The other concern some truckers have is whether road taxes will eventually be applied to natural gas. Currently, natural gas is free from the four-cent-per-litre federal excise tax on diesel as well as from provincial road taxes. If a widespread shift from diesel to natural gas takes place, you can bet governments will move to tax the emerging fuel.

Proponents of natural gas say the feds are likely to provide a “honeymoon period” before applying road taxes to natural gas, but eventually taxation will be inevitable. Still, the cost spread is expected to remain significant enough to justify the added expense. The hope is that by the time a road tax is applied to natural gas, truck production volumes will have achieved some scale, bringing down the purchase price of the vehicles.

Also, the cost spread between gas and diesel is expected to widen further in the months and years ahead. Alicia Milner, president of the Canadian Natural Gas Vehicle Alliance, says there’s been a “decoupling” of the price correlation between natural gas and diesel, which used to trend together. She attributes this to growing supply in the U.S. and Canada, coupled with lower demand, thanks to the construction of more energy-efficient buildings.

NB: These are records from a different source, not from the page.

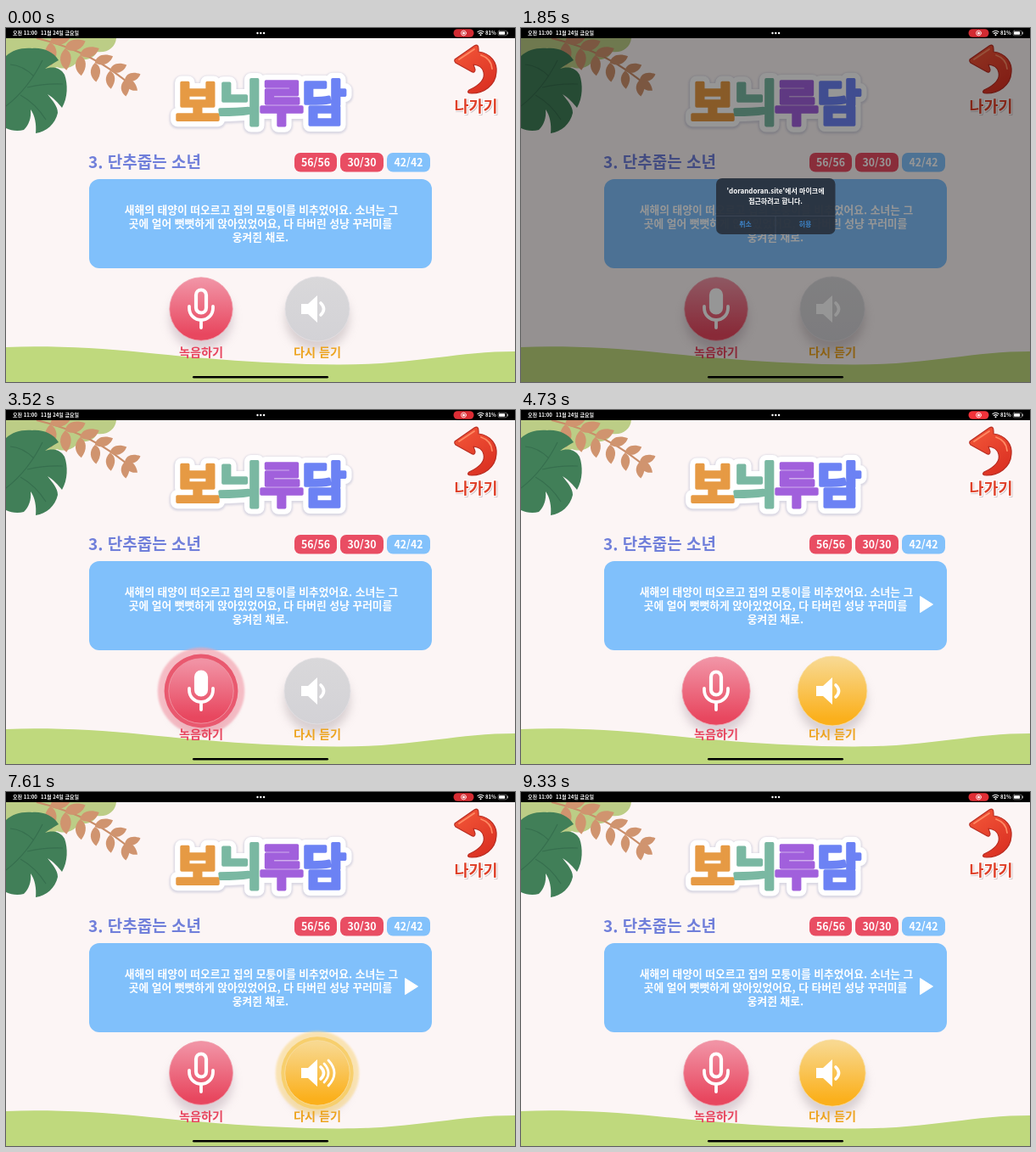
Animation, 600 px wide and 417 px high, one loop 9.36 s. Source, as an HTML page:

```html
<!DOCTYPE html>
<html lang="ko">
<head>
<meta charset="utf-8">
<style>
html, body { margin: 0; width: 100%; height: 100%; overflow: hidden; background: #fcf5f5; }
svg { display: block; width: 100vw; height: 100vh; }
text { font-family: "Noto Sans CJK KR", "Noto Sans CJK JP", "Noto Sans CJK", sans-serif; font-weight: 700; }
.mid { text-anchor: middle; }
.heavy { font-weight: 900; }
.line { fill: none; stroke: #fff; stroke-linecap: round; }
</style>
</head>
<body>
<svg viewBox="0 0 600 417">
  <defs>
    <linearGradient id="pink" x2="0" y2="1"><stop offset=".05" stop-color="#f192a4"/><stop offset=".9" stop-color="#e8475f"/></linearGradient>
    <linearGradient id="gold" x2="0" y2="1"><stop offset=".05" stop-color="#f8d88f"/><stop offset=".9" stop-color="#fbb01c"/></linearGradient>
    <linearGradient id="gray" x2="0" y2="1"><stop offset="0" stop-color="#d9d8da"/><stop offset="1" stop-color="#d3d2d6"/></linearGradient>
    <linearGradient id="red" x2=".6" y2="1"><stop offset="0" stop-color="#f4593a"/><stop offset="1" stop-color="#dc3223"/></linearGradient>
    <filter id="soft" x="-40%" y="-40%" width="180%" height="180%"><feGaussianBlur stdDeviation="5.5"/></filter>
    <filter id="edge" x="-20%" y="-20%" width="140%" height="140%"><feGaussianBlur stdDeviation="1.2"/></filter>
    <g id="logo" class="mid" font-size="57" stroke-linejoin="round">
      <text x="226" y="108.5" color="#e69a44" fill="currentColor">보</text>
      <text x="276" y="108.5" color="#7ab8a2" fill="currentColor">늬</text>
      <text x="325" y="108.5" color="#a160dc" fill="currentColor">루</text>
      <text x="375" y="108.5" color="#6c82f4" fill="currentColor">담</text>
    </g>
    <path id="leaf" d="M0 0C3-9 13-11 24-5C19 4 9 7 0 0Z"/>
    <clipPath id="page"><path d="M0 12H600V417H0Z"/></clipPath>
  </defs>

  <rect width="600" height="417" fill="#fcf5f5"/>

  <g clip-path="url(#page)">
    <path d="M0 12H130C129 23 119 30 107 28C104 36 94 39 86 36C82 46 70 50 60 46C44 56 16 56 0 46Z" fill="#bccd86"/>
    <path d="M36 12Q104 28 150 70" fill="none" stroke="#c98d69" stroke-width="2.2"/>
    <g id="twig" fill="#d0946f"></g>
    <path d="M0 33C8 26 18 23 31 24C44 23 56 28 62 38C57 41 51 44 46 48C54 45 64 46 69 55C73 66 73 82 66 94C62 89 56 82 49 78C55 86 61 92 61 100C58 113 48 122 35 124C36 113 34 103 29 96C30 106 27 114 21 120C14 122 6 121 0 118Z" fill="#417f58"/>
    <path d="M0 92Q26 72 43 38M25 70Q46 65 67 66M17 79Q35 89 47 108M33 57Q20 44 5 43" fill="none" stroke="#366f4e" stroke-width="1.2"/>
    <path d="M0 376C50 374 110 377 160 382S300 396 390 396.5S530 381 600 381V417H0Z" fill="#bfd97d"/>
  </g>

  <use href="#logo" stroke="#dad8e3" stroke-width="19" y="1.5" filter="url(#edge)"/>
  <use href="#logo" stroke="#fff" stroke-width="16"/>
  <use href="#logo" stroke="currentColor" stroke-width="3.6"/>

  <path d="M529 37L552 21Q557 18 557 25V28C572 30 579 41 578 52C577 68 563 77 549 77Q542 77 546 73C559 67 565 60 563 52Q561 44 551 43L553 49Q553 54 548 51L530 41Q528 39 529 37Z" fill="url(#red)" stroke="#b92d22" stroke-width="1.2" stroke-linejoin="round"/>
  <path d="M534 37L552 25M560 32Q572 36 573 48" class="line" style="stroke:#ff8a64" stroke-width="1.8"/>
  <g class="mid heavy" font-size="18.5" stroke-linejoin="round">
    <text x="555" y="100" fill="#cfc0c3" stroke="#cfc0c3" stroke-width="2">나가기</text>
    <text x="554" y="99" fill="#df4029" stroke="#fff" stroke-width="2.5" paint-order="stroke">나가기</text>
  </g>

  <text x="97" y="164.5" font-size="19" fill="#707fda">3. 단추줍는 소년</text>
  <g class="mid" font-size="12.3" fill="#fff">
    <rect x="340" y="147" width="50" height="22.5" rx="7" fill="#e94d63"/><text x="365" y="162.5">56/56</text>
    <rect x="394" y="147" width="51" height="22.5" rx="7" fill="#e94d63"/><text x="419.5" y="162.5">30/30</text>
    <rect x="449" y="147" width="51" height="22.5" rx="7" fill="#82c1fb"/><text x="474.5" y="162.5">42/42</text>
    <rect x="98" y="178" width="404" height="105" rx="12" fill="#80c0fb"/>
    <g font-size="12.75">
      <text x="301" y="219">새해의 태양이 떠오르고 집의 모퉁이를 비추었어요. 소녀는 그</text>
      <text x="300" y="235">곳에 얼어 뻣뻣하게 앉아있었어요, 다 타버린 성냥 꾸러미를</text>
      <text x="300" y="251">웅켜쥔 채로.</text>
    </g>
    <path id="next" d="M470.5 219.5L485.5 229L470.5 238.5Z" stroke="#fff" stroke-linejoin="round"/>
  </g>

  <g id="mic" transform="translate(230 331)">
    <circle class="shade" cy="11" fill="#b9a7b2" opacity=".5" filter="url(#soft)"/>
    <circle class="ring" fill="#f3a5b1" opacity=".7" filter="url(#edge)"/>
    <circle class="rim" fill="#e9596f"/>
    <circle class="disc" fill="url(#pink)" stroke="#f0a0ad" stroke-width=".8"/>
    <rect id="capsule" x="-6" y="-22.5" width="12" height="27" rx="6" stroke="#fff" stroke-width="4.2"/>
    <path class="line" d="M-14-3V-1A14 14 0 0 0 14-1V-3M0 13V22" stroke-width="3.8"/>
  </g>
  <g id="speaker" transform="translate(367 331)">
    <circle class="shade" cy="11" fill="#b5aaae" opacity=".5" filter="url(#soft)"/>
    <circle class="ring" fill="#f9dc98" opacity=".7" filter="url(#edge)"/>
    <circle class="rim" fill="#f7cf6d"/>
    <circle class="disc" stroke-width=".8"/>
    <path d="M-19-6H-11L0-16V16L-11 6H-19Z" fill="#fff"/>
    <path class="line" d="M4-7Q11 0 4 7" stroke-width="3.6"/>
    <path id="waves" class="line" d="M8-11Q18 0 8 11M13-15Q27 0 13 15" stroke-width="2.8"/>
  </g>
  <g class="mid" font-size="14.2">
    <text x="230" y="386.8" fill="#e7465f">녹음하기</text>
    <text x="367" y="386.8" fill="#eda420">다시 듣기</text>
  </g>
  <rect x="220" y="410" width="160" height="2.6" rx="1.3"/>

  <g id="alert" class="mid" font-size="8" fill="#fff">
    <rect y="12" width="600" height="405" fill="#000" opacity=".41"/>
    <rect x="230" y="177" width="140.5" height="66" rx="7" fill="#29323f" opacity=".95"/>
    <path d="M230 221.5H370M300 221.5V243" stroke="#46505e" stroke-width=".6"/>
    <text x="300" y="194.5">'dorandoran.site'에서 마이크에</text>
    <text x="300" y="206.5">접근하려고 합니다.</text>
    <g fill="#3d83c6"><text x="264.5" y="234">취소</text><text x="335" y="234">허용</text></g>
  </g>

  <rect width="600" height="12"/>
  <g font-size="6" fill="#fff">
    <text x="8" y="8.2">오전 11:00</text>
    <text x="41" y="8.2">11월 24일 금요일</text>
    <circle cx="296.5" cy="6" r="1.2"/><circle cx="300.3" cy="6" r="1.2"/><circle cx="304.1" cy="6" r="1.2"/>
    <rect id="pill" x="527.5" y="1.2" width="24" height="9.6" rx="4.8" fill="#f5323a"/>
    <circle cx="539.5" cy="6" r="2.9" class="line" stroke-width=".8"/><circle cx="539.5" cy="6" r="1.5"/>
    <path class="line" d="M556 4.7Q559.5 1.7 563 4.7M557.4 6.5Q559.5 4.7 561.6 6.5" stroke-width="1.1"/><circle cx="559.5" cy="8.2" r="1"/>
    <text x="565" y="8.2">81%</text>
    <rect x="580" y="3.2" width="10.5" height="5.6" rx="1.6" class="line" style="stroke:#999" stroke-width=".6"/>
    <rect x="581" y="4.2" width="7.2" height="3.6" rx=".8"/><path d="M591.3 5V7" class="line" stroke-width=".8"/>
  </g>
</svg>
<script>
const LOOP = 9360, BEAT = 1950;
const ASK = 970, RECORD = 1950, RECORDED = 4250, PLAY = 6900, PLAYED = 8600;
const $ = s => document.querySelector(s);
const clamp = v => Math.max(0, Math.min(1, v));
const wave = t => (1 - Math.cos(2 * Math.PI * t / BEAT)) / 2;
const show = (s, on) => $(s).style.display = on ? '' : 'none';

// leaflets in pairs along the twig, shrinking towards the tip
for (let i = 0; i < 6; i++) {
  const u = i / 5, x = 52 + 88 * u, y = 17 + 34 * u + 10 * u * u;
  for (const turn of i < 5 ? [-8, 98] : [-8, 98, 52])
    $('#twig').innerHTML += `<use href="#leaf" transform="translate(${x} ${y}) rotate(${turn}) scale(${1.1 - 0.3 * u})"/>`;
}

function resize(id, r, active, spread) {
  const radii = { disc: r, shade: r, rim: r + spread * 0.4, ring: r + spread };
  for (const part in radii) $(`${id} .${part}`).setAttribute('r', radii[part]);
  show(id + ' .rim', active);
  show(id + ' .ring', active);
}

function draw(t) {
  const recording = t >= RECORD && t < RECORDED;
  const ready = t >= RECORDED;
  const playing = t >= PLAY && t < PLAYED;
  const r = 37.2 + 3.1 * wave(t);

  resize('#mic', r, recording, 13);
  resize('#speaker', r + 0.8, playing, 11);
  $('#capsule').setAttribute('fill', t >= ASK && t < RECORDED ? '#fff' : 'none');

  const disc = $('#speaker .disc');
  disc.setAttribute('fill', ready ? 'url(#gold)' : 'url(#gray)');
  disc.setAttribute('stroke', ready ? '#f8dfa8' : '#e2e0e4');
  show('#waves', playing);
  show('#next', ready);

  const alpha = clamp((t - ASK) / 110) * clamp((RECORD + 130 - t) / 130);
  $('#alert').setAttribute('opacity', alpha);
  $('#pill').setAttribute('opacity', 0.86 + 0.14 * wave(t));
}

function tick() {
  draw(performance.now() % LOOP);
  requestAnimationFrame(tick);
}
tick();
</script>
</body>
</html>
```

“Natural gas and oil (pricing) used to track together,” Milner said during a panel discussion on natural gas at the recent Atlantic Provinces Trucking Association’s Transportation Summit. “That has now changed. These two commodities are splitting now because of the huge difference in supply in North America.”